*Description of the task*: Find all lines with the word "STRETCH" in the material, then copy them.

((

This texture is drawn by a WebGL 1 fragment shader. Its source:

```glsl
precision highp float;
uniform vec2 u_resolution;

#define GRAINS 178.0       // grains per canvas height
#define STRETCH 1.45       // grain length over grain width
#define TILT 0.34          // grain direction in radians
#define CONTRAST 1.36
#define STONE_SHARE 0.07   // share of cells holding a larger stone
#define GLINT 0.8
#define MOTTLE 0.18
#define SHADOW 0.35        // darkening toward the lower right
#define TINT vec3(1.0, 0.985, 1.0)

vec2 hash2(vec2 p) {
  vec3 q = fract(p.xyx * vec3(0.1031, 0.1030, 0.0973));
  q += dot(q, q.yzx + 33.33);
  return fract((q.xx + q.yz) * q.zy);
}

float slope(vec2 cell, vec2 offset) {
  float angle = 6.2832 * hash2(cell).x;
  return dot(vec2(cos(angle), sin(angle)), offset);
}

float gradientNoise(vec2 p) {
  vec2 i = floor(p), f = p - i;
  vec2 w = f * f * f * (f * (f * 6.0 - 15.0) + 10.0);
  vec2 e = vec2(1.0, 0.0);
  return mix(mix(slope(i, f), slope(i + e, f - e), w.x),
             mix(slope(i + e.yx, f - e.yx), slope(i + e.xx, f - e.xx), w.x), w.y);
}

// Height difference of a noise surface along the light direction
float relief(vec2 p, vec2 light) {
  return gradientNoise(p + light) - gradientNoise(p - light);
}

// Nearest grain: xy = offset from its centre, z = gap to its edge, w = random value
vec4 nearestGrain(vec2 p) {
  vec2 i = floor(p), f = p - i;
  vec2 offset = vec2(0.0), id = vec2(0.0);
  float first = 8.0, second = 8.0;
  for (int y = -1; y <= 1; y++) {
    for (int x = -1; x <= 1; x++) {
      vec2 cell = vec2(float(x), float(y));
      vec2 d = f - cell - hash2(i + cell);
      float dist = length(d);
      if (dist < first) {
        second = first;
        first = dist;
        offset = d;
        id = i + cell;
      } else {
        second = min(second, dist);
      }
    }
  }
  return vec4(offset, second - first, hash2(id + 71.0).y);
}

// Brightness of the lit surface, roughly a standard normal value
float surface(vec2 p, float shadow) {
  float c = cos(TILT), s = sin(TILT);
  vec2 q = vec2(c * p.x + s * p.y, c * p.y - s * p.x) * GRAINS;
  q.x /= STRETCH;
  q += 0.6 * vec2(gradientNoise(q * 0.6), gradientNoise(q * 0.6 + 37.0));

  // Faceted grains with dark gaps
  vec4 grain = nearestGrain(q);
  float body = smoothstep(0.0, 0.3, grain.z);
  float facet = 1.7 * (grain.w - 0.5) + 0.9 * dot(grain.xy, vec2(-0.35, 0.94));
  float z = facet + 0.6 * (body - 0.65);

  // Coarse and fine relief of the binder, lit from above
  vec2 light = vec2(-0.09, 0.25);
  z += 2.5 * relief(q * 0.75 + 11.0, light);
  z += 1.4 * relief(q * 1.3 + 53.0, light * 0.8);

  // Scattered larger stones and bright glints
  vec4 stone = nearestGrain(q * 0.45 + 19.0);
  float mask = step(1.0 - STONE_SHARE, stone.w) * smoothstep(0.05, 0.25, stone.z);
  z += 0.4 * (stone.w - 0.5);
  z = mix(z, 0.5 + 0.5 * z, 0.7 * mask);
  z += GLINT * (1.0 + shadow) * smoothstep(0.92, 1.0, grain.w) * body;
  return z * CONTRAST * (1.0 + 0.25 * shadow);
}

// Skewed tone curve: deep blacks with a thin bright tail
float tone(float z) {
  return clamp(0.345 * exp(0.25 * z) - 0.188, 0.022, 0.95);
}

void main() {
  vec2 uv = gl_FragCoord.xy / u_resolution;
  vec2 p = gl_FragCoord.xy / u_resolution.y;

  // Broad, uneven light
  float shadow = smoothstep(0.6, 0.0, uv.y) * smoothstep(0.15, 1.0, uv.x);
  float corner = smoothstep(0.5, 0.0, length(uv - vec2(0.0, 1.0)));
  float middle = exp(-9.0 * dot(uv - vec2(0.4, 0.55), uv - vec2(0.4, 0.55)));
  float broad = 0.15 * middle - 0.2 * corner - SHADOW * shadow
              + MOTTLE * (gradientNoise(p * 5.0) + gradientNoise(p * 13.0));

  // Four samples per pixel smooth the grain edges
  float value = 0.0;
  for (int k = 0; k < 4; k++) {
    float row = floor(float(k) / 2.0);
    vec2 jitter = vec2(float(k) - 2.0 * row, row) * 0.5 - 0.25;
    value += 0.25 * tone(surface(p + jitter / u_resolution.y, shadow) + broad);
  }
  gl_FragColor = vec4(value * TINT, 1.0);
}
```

))

*Worked solution*:
#define STRETCH 1.45       // grain length over grain width
  q.x /= STRETCH;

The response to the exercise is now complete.